'Righteous Anger', based on interviews, press cuttings and Juley's contemporary diaries, gives an insight into the motivation and morality of one anti-nuclear protester over a decade of non-violent direct action against Cruise missiles. It also offers much more besides.
Juley Howard, a serious and sincere sixth former who intended to study Religion and Politics at university, first visited Greenham Common in 1983 and nine months later went there to live. Juley completed her A-levels while living in the Women's Peace Camp with its daily brutal evictions and all the difficulties entailed, and remained a regular churchgoer. Later she went to university to study Theology while breaking the law almost every weekend.
Juley felt a moral imperative to stop nuclear war and was prepared to die in the process if necessary.

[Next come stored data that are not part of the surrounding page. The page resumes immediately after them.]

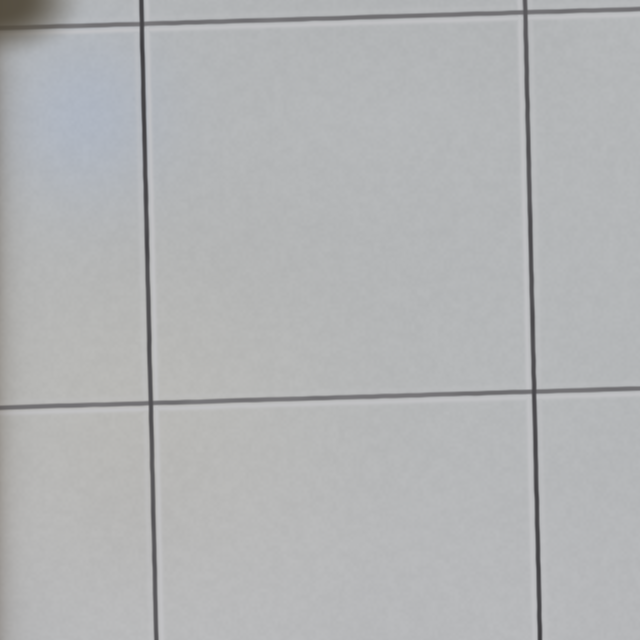
Reproduce this pattern procedurally as a three.js fragment shader.

```glsl
#define PITCH vec2(0.5996, 0.593)
#define ORIGIN vec2(0.2442, 0.363)
#define SKEW vec2(0.0235, -0.030)
#define HALF_WIDTH vec2(0.0033, 0.0034)
#define EDGE_SOFTNESS 0.0022
#define TILE_COLOR vec3(0.703, 0.712, 0.718)
#define HALO_COLOR vec3(0.765, 0.765, 0.775)
#define DARK_JOINT vec3(0.235, 0.230, 0.240)
#define PALE_JOINT vec3(0.430, 0.425, 0.435)
#define CORNER_COLOR vec3(0.300, 0.270, 0.215)
#define GRAIN 0.012

varying vec2 vUv;

float hash(vec2 p) {
  vec3 q = fract(vec3(p.xyx) * 0.1031);
  q += dot(q, q.yzx + 33.33);
  return fract((q.x + q.y) * q.z);
}

float noise(vec2 p) {
  vec2 cell = floor(p);
  vec2 f = fract(p);
  f = f * f * (3.0 - 2.0 * f);
  float low = mix(hash(cell), hash(cell + vec2(1.0, 0.0)), f.x);
  float high = mix(hash(cell + vec2(0.0, 1.0)), hash(cell + 1.0), f.x);
  return mix(low, high, f.y);
}

float blob(vec2 p, vec2 center, vec2 radius) {
  vec2 d = (p - center) / radius;
  return exp(-dot(d, d));
}

float stroke(float d, float halfWidth) {
  return 1.0 - smoothstep(halfWidth - EDGE_SOFTNESS, halfWidth + EDGE_SOFTNESS, abs(d));
}

float halo(float d, float center) {
  float t = (d - center) / 0.004;
  return exp(-t * t);
}

// Glazed surface with faint tints and grain
vec3 tileSurface(vec2 uv) {
  vec3 color = TILE_COLOR;
  color += vec3(-0.015, 0.005, 0.045) * blob(uv, vec2(0.13, 0.82), vec2(0.12, 0.13));
  color += vec3(0.014, 0.004, -0.012) * blob(uv, vec2(0.20, 0.35), vec2(0.35, 0.30));
  color += vec3(0.014, 0.010, 0.012) * (1.0 - smoothstep(0.0, 0.45, uv.y));
  color += 0.014 * (noise(uv * 5.0) - 0.5);
  color += GRAIN * (noise(uv * 90.0) + noise(uv * 220.0) - 1.0);
  return color;
}

void main() {
  // Signed distance to the nearest joint on each axis
  vec2 skewed = vUv + SKEW * vUv.yx;
  vec2 grid = (skewed - ORIGIN) / PITCH;
  vec2 index = floor(grid + 0.5);
  vec2 d = (grid - index) * PITCH;
  d += 0.0007 * (vec2(noise(vUv.yx * 55.0), noise(vUv * 55.0 + 17.0)) - 0.5);

  vec3 color = tileSurface(vUv);

  // Bright rims beside the joints
  float rimSide = index.x < 0.5 ? 1.0 : -1.0;
  float rim = 0.8 * halo(d.x * rimSide, 0.009) + 0.35 * halo(d.x * rimSide, -0.009);
  rim = max(rim, 0.8 * halo(d.y, -0.009) + 0.2 * halo(d.y, 0.009));
  color = mix(color, HALO_COLOR, min(rim, 1.0));

  // Joints, with uneven darkness along their length
  float wear = noise(vUv * 26.0 + 5.0) - 0.5;
  float fade = index.x < 0.5 ? 1.0 - vUv.y : vUv.y;
  vec3 uprightInk = mix(DARK_JOINT, PALE_JOINT, 0.1 + 0.5 * fade) + 0.05 * wear;
  vec3 levelInk = PALE_JOINT + 0.05 * wear;
  color = mix(color, levelInk, 0.95 * stroke(d.y, HALF_WIDTH.y));
  color = mix(color, uprightInk, stroke(d.x, HALF_WIDTH.x));

  // Shade along the left edge and in the upper left corner
  color *= 1.0 - vec3(0.16, 0.18, 0.20) * exp(-vUv.x / 0.018);
  float corner = length((vUv - vec2(0.0, 1.0)) / vec2(0.125, 0.085));
  color = mix(color, CORNER_COLOR, 0.9 * (1.0 - smoothstep(0.25, 1.15, corner)));

  gl_FragColor = vec4(color, 1.0);
}
```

She describes the lives and actions of women at the Greenham Common Women's Peace Camp and recounts in detail the court appearances and prison experiences of herself as a young woman.
While living at Greenham, Juley used to travel within the UK and abroad to talk about nuclear weapons and the Peace Movement and ended up at what was virtually a conference for terrorists in Libya, addressed by Colonel Gaddafi.
Juley's hunger for justice and thirst for knowledge also led her to travel mainly on her own, in war-torn Central America and in First Nation northern Canada. She visited feminist Women's Lands in the USA and met Native Americans fighting for land rights. She was also one of three British women who made their way through miles of desert to the US Nevada nuclear test site, arriving at Ground Zero to stop the countdown of the second to last British test only seven minutes from detonation.
Juley's anti-nuclear convictions led her to support the Western Shoshone Native American people, who were exploited and dispossessed by US Government mining and nuclear testing on their native lands. In order to raise awareness of the plight of the Western Shoshone, Juley and fifteen other women who had been at Greenham broke into the grounds of Buckingham Palace in 1993 in the hope of persuading the Queen to stop nuclear tests on Western Shoshone land.
Juley's story is inspiring and an important first-hand account of one woman's struggle to live with her conscience.